» WHAT THE TASK REQUIRES
Gather all lines with "points" from the records.
==== DATASET
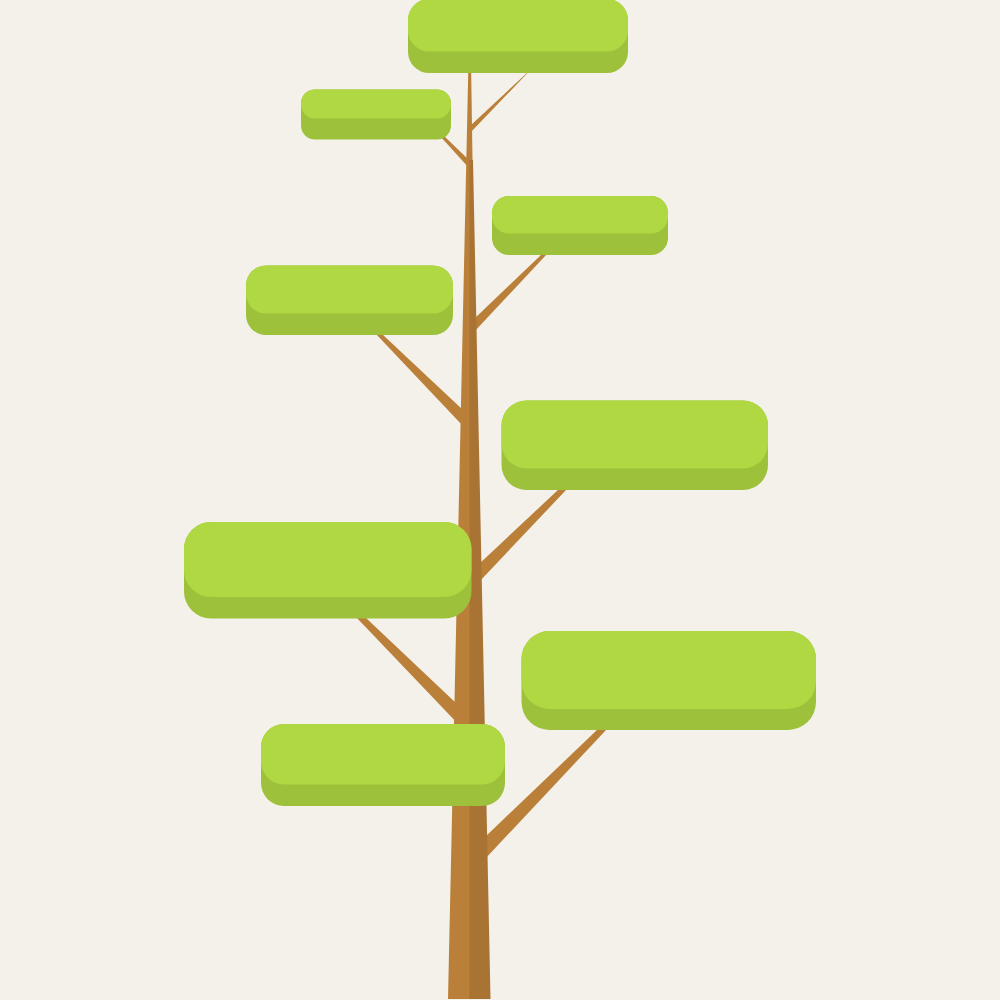
<!DOCTYPE html>
<html lang="en">
<head>
<meta charset="utf-8">
<title>Tall tree</title>
<style>
:root {
  --background: #f4f1ea;
  --leaf-top: #afd843;
  --leaf-side: #9dc13b;
  --bark-light: #ba8039;
  --bark-dark: #a87333;
}
html, body { margin: 0; background: var(--background); overflow: hidden; }
svg { display: block; width: 1000px; height: 1000px; }
.trunk-light, .branches { fill: var(--bark-light); }
.trunk-dark { fill: var(--bark-dark); }
.leaf-top { fill: var(--leaf-top); }
.leaf-side { fill: var(--leaf-side); }
</style>
</head>
<body>
<svg viewBox="0 0 1000 1000" role="img" aria-label="Tall tree with flat green foliage">
  <g class="branches">
    <polygon points="470,126 528,72 528.5,72 470,133"/>
    <polygon points="440,136 444,136 469,160 469,168"/>
    <polygon points="474,319 542,254 547,254 474,332"/>
    <polygon points="376,334 382,334 463,410 463,426"/>
    <polygon points="479,564 559,489 567,489 479,582"/>
    <polygon points="356,617 365,617 457,704 457,722 461,727"/>
    <polygon points="485,837 598,729 607,729 485,859"/>
  </g>
  <g class="trunk">
    <polygon class="trunk-light" points="468.5,60 471,60 472.5,160 470,999 448,999"/>
    <polygon class="trunk-dark" points="469.5,160 473,160 490.5,999 469.5,999"/>
  </g>
  <g class="foliage">
    <g>
      <rect class="leaf-side" x="408" y="-1" width="220" height="74" rx="21"/>
      <rect class="leaf-top" x="408" y="-1" width="220" height="52.5" rx="21"/>
    </g>
    <g>
      <rect class="leaf-side" x="301" y="89.5" width="150" height="50" rx="14"/>
      <rect class="leaf-top" x="301" y="89.5" width="150" height="29" rx="14"/>
    </g>
    <g>
      <rect class="leaf-side" x="492" y="196" width="176" height="59" rx="17"/>
      <rect class="leaf-top" x="492" y="196" width="176" height="37.5" rx="17"/>
    </g>
    <g>
      <rect class="leaf-side" x="246" y="265.5" width="207" height="69.5" rx="20"/>
      <rect class="leaf-top" x="246" y="265.5" width="207" height="48" rx="20"/>
    </g>
    <g>
      <rect class="leaf-side" x="501.5" y="400.5" width="266.5" height="89.5" rx="25"/>
      <rect class="leaf-top" x="501.5" y="400.5" width="266.5" height="68" rx="25"/>
    </g>
    <g>
      <rect class="leaf-side" x="184" y="522" width="287.5" height="96.5" rx="27"/>
      <rect class="leaf-top" x="184" y="522" width="287.5" height="75" rx="27"/>
    </g>
    <g>
      <rect class="leaf-side" x="521.5" y="631" width="294.5" height="99" rx="28"/>
      <rect class="leaf-top" x="521.5" y="631" width="294.5" height="78" rx="28"/>
    </g>
    <g>
      <rect class="leaf-side" x="261" y="724" width="244" height="82" rx="23"/>
      <rect class="leaf-top" x="261" y="724" width="244" height="60.5" rx="23"/>
    </g>
  </g>
</svg>
</body>
</html>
========
» SOLUTION TO THE EXERCISE
    <polygon points="470,126 528,72 528.5,72 470,133"/>
    <polygon points="440,136 444,136 469,160 469,168"/>
    <polygon points="474,319 542,254 547,254 474,332"/>
    <polygon points="376,334 382,334 463,410 463,426"/>
    <polygon points="479,564 559,489 567,489 479,582"/>
    <polygon points="356,617 365,617 457,704 457,722 461,727"/>
    <polygon points="485,837 598,729 607,729 485,859"/>
    <polygon class="trunk-light" points="468.5,60 471,60 472.5,160 470,999 448,999"/>
    <polygon class="trunk-dark" points="469.5,160 473,160 490.5,999 469.5,999"/>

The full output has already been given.